Beyond variety in food and market concepts are the motivations that power these events. Created primarily because of the founders’ “love for food,” Best Food Forward differentiates itself by being a “food market with a cause” with all of its registration proceeds funneled into social projects. “We organize feeding programs with Unang Hakbang Foundation and two other barangays. It’s something we started from year one and continue to do to this day,” shares Cariño.
Cres Yulo, co-founder of Pinoy Eats World, organizes food events that gather “like-minded people who love good food and good vibes” where guests get to mingle among themselves as well as with the chefs and the home-based entrepreneurs behind the products. Sometimes the market organizes “mashups on the fly” among purveyors selling similar products for the weekend.
“Sometimes we also invite up-andcoming singers and bands to jam and do live sessions. Like our vendors who are new to the business and have no voice yet, we invite musicians who are not yet in most people’s radars. It’s why our events attract the open-minded ones, the adventurous ones, and those willing to go all the way to where we are, excited to discover new things,” shares Yulo.
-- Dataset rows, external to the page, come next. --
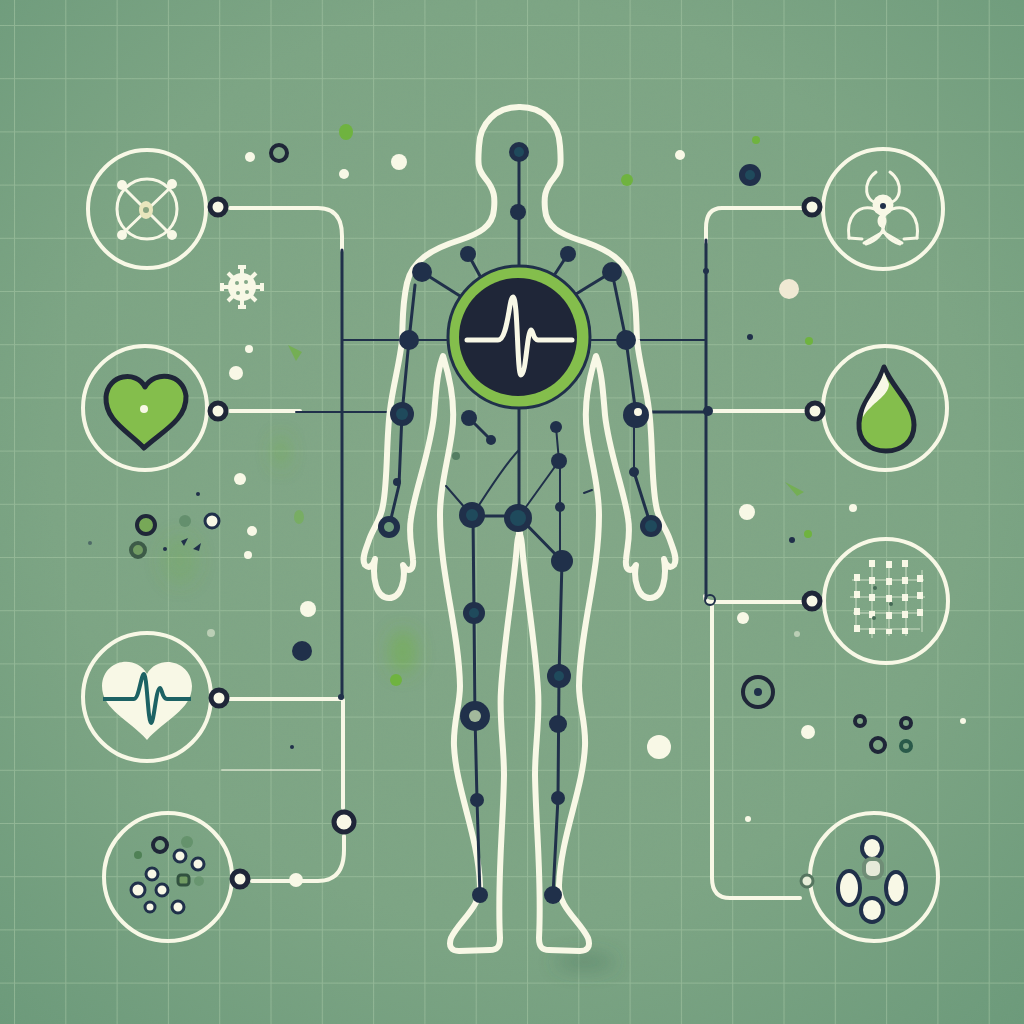
<!DOCTYPE html>
<html lang="en">
<head>
<meta charset="utf-8">
<title>Body health network</title>
<style>
:root{--sage:#7da584;--sage-deep:#6f9b7c;--cream:#f8f8e6;--navy:#20304a;--ink:#1f2638;--teal:#1f4a5c;--lime:#84be4c;--leaf:#6fb33f;--grid:#a5c6a4}
html,body{margin:0;width:1024px;height:1024px;overflow:hidden;background:var(--sage)}
svg{display:block}
.grid-line{fill:none;stroke:var(--grid);stroke-width:1;opacity:.6}
.outline{fill:none;stroke:var(--cream);stroke-width:6;stroke-linecap:round;stroke-linejoin:round}
.ring{fill:none;stroke:var(--cream);stroke-width:4}
.wire{fill:none;stroke:var(--cream);stroke-width:4;stroke-linecap:round}
.wire-dark{fill:none;stroke:var(--navy);stroke-width:3;stroke-linecap:round}
.thin{stroke-width:2}
.node{fill:var(--navy)}
.core{fill:var(--teal)}
.cream{fill:var(--cream)}
.lime{fill:var(--lime)}
.leaf{fill:var(--leaf)}
.port{fill:var(--cream);stroke:var(--ink);stroke-width:5}
.loop{fill:none;stroke:var(--ink);stroke-width:4}
.icon{fill:none;stroke:var(--cream);stroke-width:3;stroke-linecap:round;stroke-linejoin:round}
.cell{fill:var(--cream);stroke:var(--navy);stroke-width:3}
.faint{opacity:.5}
</style>
</head>
<body>
<svg width="1024" height="1024" viewBox="0 0 1024 1024" role="img" aria-label="Outline of a human body with connected health icons">
<defs>
<radialGradient id="shade" cx=".5" cy=".45" r=".75">
<stop offset="0" stop-color="#84a888"/><stop offset=".6" stop-color="#7da584"/><stop offset="1" stop-color="#6c9a7a"/>
</radialGradient>
<pattern id="grid" x="14" y="25" width="51.3" height="53.2" patternUnits="userSpaceOnUse">
<path class="grid-line" d="M.5 0V54M0 .5H52"/>
</pattern>
<filter id="grain" x="0" y="0" width="100%" height="100%">
<feTurbulence type="fractalNoise" baseFrequency=".7" numOctaves="2" seed="4"/>
<feColorMatrix values="0 0 0 0 .2  0 0 0 0 .35  0 0 0 0 .28  .5 0 0 0 -.14"/>
</filter>
<filter id="blur" x="-100%" y="-100%" width="300%" height="300%"><feGaussianBlur stdDeviation="9"/></filter>
<path id="body-half" d="M519 107C496 107 480 123 479 146C478 162 477 168 485 178C495 190 495 198 494 209C493 227 478 234 460 240C431 249 412 261 407 283C402 305 403 320 402 340C400 362 393 385 390 410C386 440 388 478 383 505C381 520 373 528 369 540C366 549 361 559 365 565C369 569 373 566 375 559C372 578 376 598 389 598C401 598 406 580 403 565C408 574 414 570 413 560C412 546 408 536 411 518C415 490 430 452 434 415C436 392 437 372 443 356C450 378 456 404 452 432C448 462 440 485 440 515C440 575 459 630 460 686C460 706 453 722 454 746C456 790 478 835 480 885C481 907 459 921 451 938C448 947 452 951 459 951L490 950C498 950 500 946 500 938C497 880 503 830 504 775C504 745 499 720 501 690C504 640 514 585 517 545Q518 534 520 533"/>
<g id="virus-spikes"><path d="M0-20V20M-20 0H20M-14-14L14 14M-14 14L14-14"/><path d="M-4-20H4M-4 20H4M-20-4V4M20-4V4"/></g>
</defs>

<g id="background">
<rect width="1024" height="1024" fill="url(#shade)"/>
<rect width="1024" height="1024" fill="url(#grid)"/>
<rect width="1024" height="1024" filter="url(#grain)" opacity=".35"/>
<g filter="url(#blur)">
<ellipse class="leaf" cx="403" cy="652" rx="13" ry="22" opacity=".5"/>
<ellipse class="leaf" cx="281" cy="452" rx="6" ry="16" opacity=".5"/>
<ellipse class="leaf" cx="180" cy="560" rx="18" ry="25" opacity=".22"/>
<ellipse cx="585" cy="962" rx="30" ry="8" fill="#47735b" opacity=".4"/>
</g>
</g>

<g id="connectors-left">
<path class="wire" d="M230 208H318Q342 208 342 236V250M230 411H300M230 699H340M343 700V808M344 836V850Q344 881 318 881H252"/>
<path class="wire-dark" d="M342 250V698"/>
<path class="wire-dark thin" d="M342 340H448M296 412H402"/>
<path class="wire thin faint" d="M222 770H320"/>
<circle class="node" cx="341" cy="697" r="3"/>
<circle class="port" cx="344" cy="822" r="10"/>
<circle class="cream" cx="296" cy="880" r="7"/>
</g>
<g id="connectors-right">
<path class="wire" d="M802 208H722Q706 208 706 228V242M708 411H804M705 596Q705 602 712 602H802M712 606V878Q712 898 730 898H800"/>
<path class="wire-dark" d="M706 240V598M637 412H706"/>
<path class="wire-dark thin" d="M590 340H706"/>
<circle class="node" cx="708" cy="411" r="5"/><circle class="node" cx="706" cy="271" r="3"/>
<circle cx="710" cy="600" r="5" fill="none" stroke="#20304a" stroke-width="2"/>
</g>

<g id="body" class="outline">
<use href="#body-half"/>
<use href="#body-half" transform="matrix(-1 0 0 1 1039 0)"/>
</g>

<g id="nervous-network">
<path class="wire-dark" d="M519 152V268M422 272L460 296M468 254L480 276M568 254L555 274M612 272L576 294M409 340L402 414L399 485L389 527M409 340L415 285M612 272L626 340L636 414M634 472L651 526M519 406V518M472 516H518L562 561M473 516L474 613L475 716L477 800L480 895M562 561L559 676L558 798L553 895M469 418L491 440"/>
<path class="wire-dark thin" d="M634 428L634 472M472 516L446 486M472 516Q505 464 519 450M518 518L559 461L556 427M560 461V561M584 493L592 490"/>
<g class="node">
<circle cx="519" cy="152" r="10"/><circle cx="518" cy="212" r="8"/>
<circle cx="422" cy="272" r="10"/><circle cx="468" cy="254" r="8"/><circle cx="568" cy="254" r="8"/><circle cx="612" cy="272" r="10"/>
<circle cx="409" cy="340" r="10"/><circle cx="626" cy="340" r="10"/><circle cx="402" cy="414" r="12"/><circle cx="636" cy="415" r="13"/>
<circle cx="389" cy="527" r="11"/><circle cx="651" cy="526" r="11"/><circle cx="634" cy="472" r="5"/><circle cx="397" cy="482" r="4"/>
<circle cx="469" cy="418" r="8"/><circle cx="491" cy="440" r="5"/><circle cx="556" cy="427" r="6"/><circle cx="559" cy="461" r="8"/><circle cx="560" cy="507" r="5"/>
<circle cx="472" cy="515" r="13"/><circle cx="518" cy="518" r="14"/><circle cx="562" cy="561" r="11"/>
<circle cx="474" cy="613" r="11"/><circle cx="475" cy="716" r="15"/><circle cx="559" cy="676" r="12"/><circle cx="558" cy="724" r="9"/>
<circle cx="477" cy="800" r="7"/><circle cx="558" cy="798" r="7"/><circle cx="480" cy="895" r="8"/><circle cx="553" cy="895" r="9"/>
</g>
<g class="core"><circle cx="519" cy="152" r="5"/><circle cx="472" cy="515" r="6"/><circle cx="518" cy="518" r="8"/><circle cx="402" cy="414" r="6"/><circle cx="651" cy="526" r="6"/><circle cx="474" cy="613" r="5"/><circle cx="559" cy="676" r="5"/></g>
<circle cx="389" cy="527" r="5" fill="#6f9b7c"/>
<circle cx="475" cy="716" r="6" fill="#a3b99c"/>
<circle class="cream" cx="638" cy="412" r="4"/>
<circle cx="456" cy="456" r="4" fill="#547d62"/>
</g>

<g id="pulse-badge">
<circle class="lime" cx="519" cy="337" r="71" stroke="#20304a" stroke-width="3"/>
<circle cx="518" cy="337" r="59" fill="#1f2638"/>
<path class="outline" style="stroke-width:5" d="M467 340H498C508 340 509 297 513 297C518 297 517 375 521 375C526 375 527 332 531 330C533 330 533 340 538 340H572"/>
</g>

<g id="icon-rings" class="ring">
<circle cx="147" cy="209" r="59"/><circle cx="145" cy="408" r="62"/><circle cx="147" cy="697" r="64"/><circle cx="168" cy="877" r="64"/>
<circle cx="883" cy="209" r="60"/><circle cx="885" cy="408" r="62"/><circle cx="886" cy="601" r="62"/><circle cx="874" cy="877" r="64"/>
</g>
<g id="ring-ports" class="port">
<circle cx="218" cy="207" r="8"/><circle cx="218" cy="411" r="8"/><circle cx="219" cy="698" r="8"/><circle cx="240" cy="879" r="8"/>
<circle cx="812" cy="207" r="8"/><circle cx="815" cy="411" r="8"/><circle cx="812" cy="601" r="8"/>
</g>
<circle cx="807" cy="881" r="6" fill="#e7eed8" stroke="#55755f" stroke-width="3"/>

<g id="icon-cell-target">
<circle class="icon" cx="147" cy="209" r="30"/>
<path class="icon" d="M122 186L170 234M172 186L122 234"/>
<ellipse cx="146" cy="210" rx="7" ry="9" fill="#e9e6bd"/><circle cx="146" cy="210" r="3" fill="#8aa682"/>
<g class="cream"><circle cx="122" cy="185" r="5"/><circle cx="172" cy="184" r="5"/><circle cx="122" cy="235" r="5"/><circle cx="172" cy="235" r="5"/></g>
</g>
<g id="icon-green-heart">
<path d="M144 448C128 431 105 421 106 397C108 374 136 370 145 387C155 370 183 373 186 396C187 420 161 432 144 448Z" fill="#84be4c" stroke="#1f2638" stroke-width="5" stroke-linejoin="round"/>
<circle class="cream" cx="144" cy="409" r="4"/>
</g>
<g id="icon-pulse-heart">
<path class="cream" d="M147 740C130 720 102 710 102 686C103 659 136 654 147 674C158 654 191 660 192 686C192 710 164 720 147 740Z"/>
<path d="M103 699H134C139 699 141 674 144 674C147 674 148 723 151 723C154 723 156 688 160 688C162 688 162 699 167 699H191" fill="none" stroke="#1d6264" stroke-width="4" stroke-linejoin="round"/>
</g>
<g id="icon-particles">
<circle class="loop" cx="160" cy="845" r="7"/>
<g class="cell"><circle cx="180" cy="856" r="6"/><circle cx="198" cy="864" r="6"/><circle cx="152" cy="874" r="6"/><circle cx="138" cy="890" r="7"/><circle cx="162" cy="890" r="6"/><circle cx="178" cy="907" r="6"/><circle cx="150" cy="907" r="5"/></g>
<rect x="178" y="875" width="11" height="10" rx="3" fill="#719b62" stroke="#31513f" stroke-width="3"/>
<g fill="#4f8155"><circle cx="138" cy="855" r="4"/><circle cx="187" cy="842" r="6" opacity=".5"/><circle cx="199" cy="881" r="5" opacity=".4"/></g>
</g>
<g id="icon-biohazard" class="icon">
<path d="M876 172C862 182 863 204 883 204C903 204 904 182 890 172"/>
<path d="M849 238C846 216 858 206 871 208C889 212 889 237 866 244M917 238C920 216 908 206 896 208C877 212 877 237 900 244"/>
<path d="M849 238L862 239M917 238L904 239M864 243L883 232L902 243"/>
<circle class="cream" cx="883" cy="205" r="9"/><circle cx="883" cy="206" r="3" fill="#20304a" stroke="none"/><ellipse class="cream" cx="882" cy="221" rx="3" ry="5"/>
</g>
<g id="icon-drop">
<path d="M884 367C893 389 914 404 914 425C914 441 902 451 886 451C869 451 858 440 859 423C860 403 877 389 884 367Z" fill="#84be4c" stroke="#1f2638" stroke-width="5" stroke-linejoin="round"/>
<path class="cream" d="M884 372L889 384C889 396 871 403 863 417C864 401 878 391 884 372Z"/>
</g>
<g id="icon-sample-grid">
<g fill="none" stroke="#b8cfb4" stroke-width="2" opacity=".7"><path d="M856 576V632M872 562V638M889 562V636M906 562V636M922 570V632M852 580H924M850 597H925M853 613H922M856 629H920"/></g>
<g fill="none" stroke="#f8f8e6" stroke-width="6" stroke-dasharray="7 10"><path d="M857 574V632M872 560V634M889 561V634M905 560V634M920 575V620"/></g>
<g fill="#456a56"><circle cx="875" cy="588" r="2"/><circle cx="891" cy="604" r="2"/><circle cx="874" cy="618" r="2"/></g>
</g>
<g id="icon-blood-cells" class="cell" style="stroke-width:4">
<ellipse cx="872" cy="848" rx="10" ry="11"/><rect x="864" y="859" width="18" height="19" rx="7" fill="#e6ead9" stroke="#6f8d76"/>
<ellipse cx="849" cy="888" rx="11" ry="17"/><ellipse cx="896" cy="888" rx="10" ry="16"/><ellipse cx="872" cy="910" rx="11" ry="12"/>
</g>

<g id="virus" transform="translate(242 287)">
<use href="#virus-spikes" fill="none" stroke="#f8f8e6" stroke-width="4"/>
<circle class="cream" r="14"/>
<g fill="#84a888"><circle cx="-5" cy="-4" r="2"/><circle cx="4" cy="-5" r="2"/><circle cx="5" cy="5" r="2"/><circle cx="-4" cy="6" r="2"/></g>
</g>

<g id="floating-dots">
<g class="cream">
<circle cx="250" cy="157" r="5"/><circle cx="344" cy="174" r="5"/><circle cx="399" cy="162" r="8"/><circle cx="249" cy="349" r="4"/><circle cx="236" cy="373" r="7"/><circle cx="240" cy="479" r="6"/><circle cx="252" cy="531" r="5"/><circle cx="248" cy="555" r="4"/><circle cx="308" cy="609" r="8"/>
<circle cx="680" cy="155" r="5"/><circle cx="747" cy="512" r="8"/><circle cx="853" cy="508" r="4"/><circle cx="743" cy="618" r="6"/><circle cx="659" cy="747" r="12"/><circle cx="808" cy="732" r="7"/><circle cx="748" cy="819" r="3"/><circle cx="963" cy="721" r="3"/>
<circle cx="211" cy="633" r="4" class="faint"/><circle cx="797" cy="634" r="3" class="faint"/>
</g>
<circle cx="789" cy="289" r="10" fill="#efe9d3"/>
<g class="leaf">
<ellipse cx="346" cy="132" rx="7" ry="8"/><circle cx="627" cy="180" r="6"/><circle cx="756" cy="140" r="4"/><circle cx="396" cy="680" r="6"/><circle cx="809" cy="341" r="4"/><circle cx="808" cy="534" r="4"/>
<path d="M288 345L302 352L296 361ZM785 482L804 492L797 496Z" opacity=".7"/><ellipse cx="299" cy="517" rx="5" ry="7" opacity=".5"/>
</g>
<g class="node">
<circle cx="750" cy="175" r="11"/><circle cx="302" cy="651" r="10"/><circle cx="750" cy="337" r="3"/><circle cx="792" cy="540" r="3"/><circle cx="198" cy="494" r="2"/><circle cx="165" cy="549" r="2"/><circle cx="292" cy="747" r="2"/><circle cx="90" cy="543" r="2" class="faint"/>
<path d="M193 549L201 543L199 551ZM181 541L188 538L184 546Z"/>
<circle cx="758" cy="692" r="4"/>
</g>
<circle class="core" cx="750" cy="175" r="5"/>
<g class="loop">
<circle cx="279" cy="153" r="8"/><circle cx="146" cy="525" r="9" fill="#77a857"/><circle cx="138" cy="550" r="7" fill="#719b62" stroke="#3d5b48"/>
<circle cx="758" cy="692" r="15"/><circle cx="860" cy="721" r="5"/><circle cx="906" cy="723" r="5"/><circle cx="878" cy="745" r="7"/><circle cx="906" cy="746" r="5" stroke="#2a5a4a"/>
</g>
<circle class="cell" cx="212" cy="521" r="7"/>
<circle cx="185" cy="521" r="6" fill="#648f6d"/>
</g>
</svg>
</body>
</html>
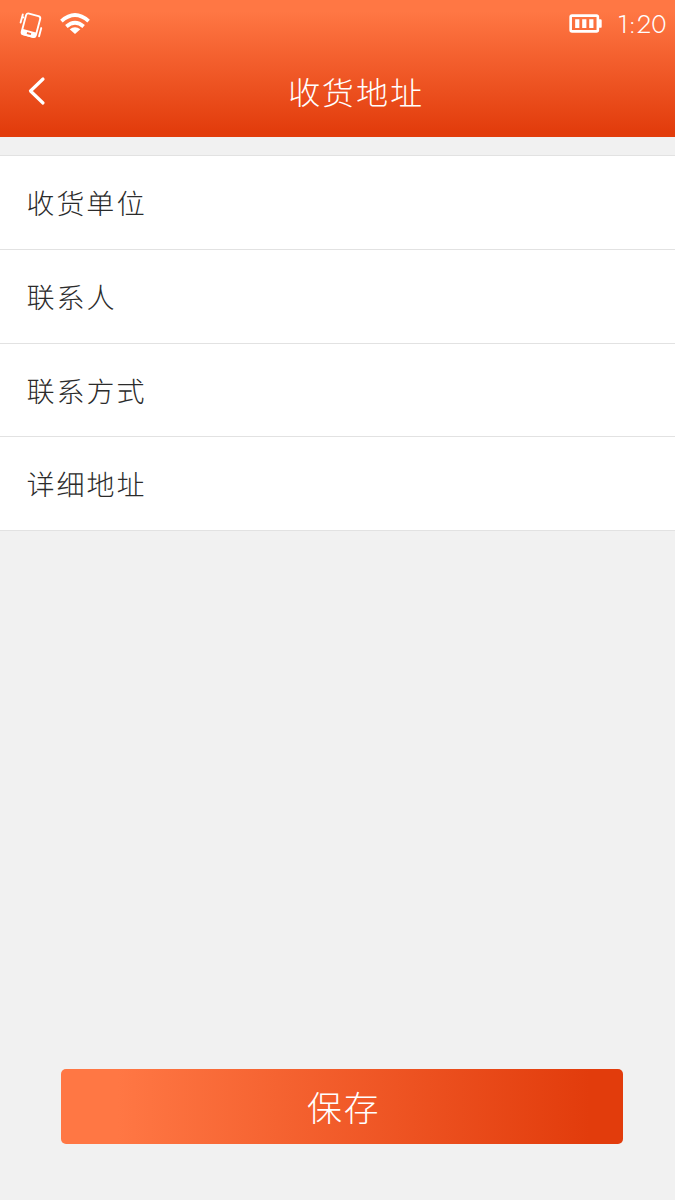
<!DOCTYPE html>
<html lang="zh-CN">
<head>
<meta charset="utf-8">
<title>收货地址</title>
<link rel="stylesheet" href="https://fonts.googleapis.com/css2?family=Jost:wght@300&amp;family=Noto+Sans+SC:wght@300;400&amp;display=swap">
<style>
:root {
  --orange-light: #ff7744;
  --orange-deep: #e23c0c;
  --page: #f1f1f1;
  --surface: #ffffff;
  --divider: #e2e2e2;
  --ink: #2b2b2b;
  --on-orange: #ffffff;
}
* { box-sizing: border-box; margin: 0; padding: 0; }
html, body { width: 675px; height: 1200px; overflow: hidden; }
body {
  position: relative;
  background: var(--page);
  color: var(--ink);
  font-family: "Noto Sans SC", sans-serif;
  font-weight: 300;
}
.app-header {
  position: absolute;
  inset: 0 0 auto 0;
  height: 137px;
  background: linear-gradient(to bottom, var(--orange-light) 8%, var(--orange-deep) 96%);
  color: var(--on-orange);
}
.status-bar { position: absolute; left: 0; top: 0; width: 675px; height: 46.875px; }
.clock { font-family: "Jost", sans-serif; font-weight: 300; font-size: 28px; fill: var(--on-orange); }
.back { position: absolute; left: 22px; top: 73px; width: 30px; height: 36px; }
.back svg { display: block; }
.page-title {
  position: absolute;
  left: 288px;
  top: 67px;
  font-size: 32px;
  line-height: 48px;
  font-weight: 300;
  letter-spacing: 2px;
  white-space: nowrap;
}
.address-fields {
  position: absolute;
  left: 0;
  top: 155px;
  width: 675px;
  list-style: none;
  background: var(--surface);
  border-top: 1px solid var(--divider);
}
.address-fields li {
  height: 93.75px;
  padding-left: 26.5px;
  border-bottom: 1px solid var(--divider);
  font-size: 28px;
  line-height: 92px;
  letter-spacing: 2px;
  white-space: nowrap;
}
.save {
  position: absolute;
  left: 61px;
  top: 1069px;
  width: 562px;
  height: 75px;
  padding-left: 246px;
  border-radius: 5px;
  background: linear-gradient(to right, var(--orange-light) 10%, var(--orange-deep) 94%);
  color: var(--on-orange);
  font-size: 35px;
  line-height: 73px;
  font-weight: 400;
  font-weight: 300;
  letter-spacing: 1.5px;
  text-decoration: none;
  white-space: nowrap;
}
</style>
</head>
<body>
<header class="app-header">
  <svg class="status-bar" viewBox="0 0 720 50" fill="none" stroke="#fff" aria-hidden="true">
    <g class="vibrate-icon" transform="rotate(15 33 27)">
      <rect x="25.2" y="15.4" width="15.6" height="23" rx="2.6" stroke-width="2"/>
      <path d="M25 33h16v3.4q0 3-3 3H28q-3 0-3-3z" fill="#fff" stroke="none"/>
      <path d="M31 36h4.500" stroke="#f96d3b" stroke-width="2"/>
      <path d="M21.600 18v9M44.400 27v9M23 21v0" stroke-width="2" stroke-linecap="round"/>
    </g>
    <g class="wifi-icon">
      <path d="M65.500 22.500Q80 9.500 94.500 22.500M70.800 28.300Q80 20.200 89.200 28.300" stroke-width="4"/>
      <path d="M80 36.200L74.300 31.200Q80 26.800 85.700 31.200z" fill="#fff" stroke="none"/>
    </g>
    <g class="battery-icon">
      <rect x="608.700" y="16.700" width="29" height="16.800" rx="1.500" stroke-width="2.800"/>
      <path d="M613.500 20.500h4.500v9.300h-4.500zM621 20.500h4.500v9.300h-4.500zM628.500 20.500h4.500v9.300h-4.500zM638 20.500h2.500q1.300 0 1.300 1.300v6.600q0 1.300-1.300 1.300H638z" fill="#fff" stroke="none"/>
    </g>
    <text class="clock" x="658" y="35" textLength="53" lengthAdjust="spacing" stroke="none">1:20</text>
  </svg>
  <a class="back" href="#" aria-label="返回">
    <svg width="30" height="36" viewBox="0 0 30 36" fill="none" stroke="#fff" stroke-width="3.200" stroke-linecap="round" stroke-linejoin="round"><path d="M21 6L8.500 18L21 30"/></svg>
  </a>
  <h1 class="page-title">收货地址</h1>
</header>
<main>
  <ul class="address-fields">
    <li>收货单位</li>
    <li>联系人</li>
    <li>联系方式</li>
    <li>详细地址</li>
  </ul>
  <a class="save" href="#">保存</a>
</main>
</body>
</html>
Indeed, further boosting the staying power of these food markets is the fact that they’ve become not only food destinations, but a melting pot of people from different walks of life. “Different people buying food from different vendors, and then salo-salo. I think that’s what continues to attract people to these markets—the food is varied, the price points make sense, and the conversations are always fun and lively,” says Ledesma.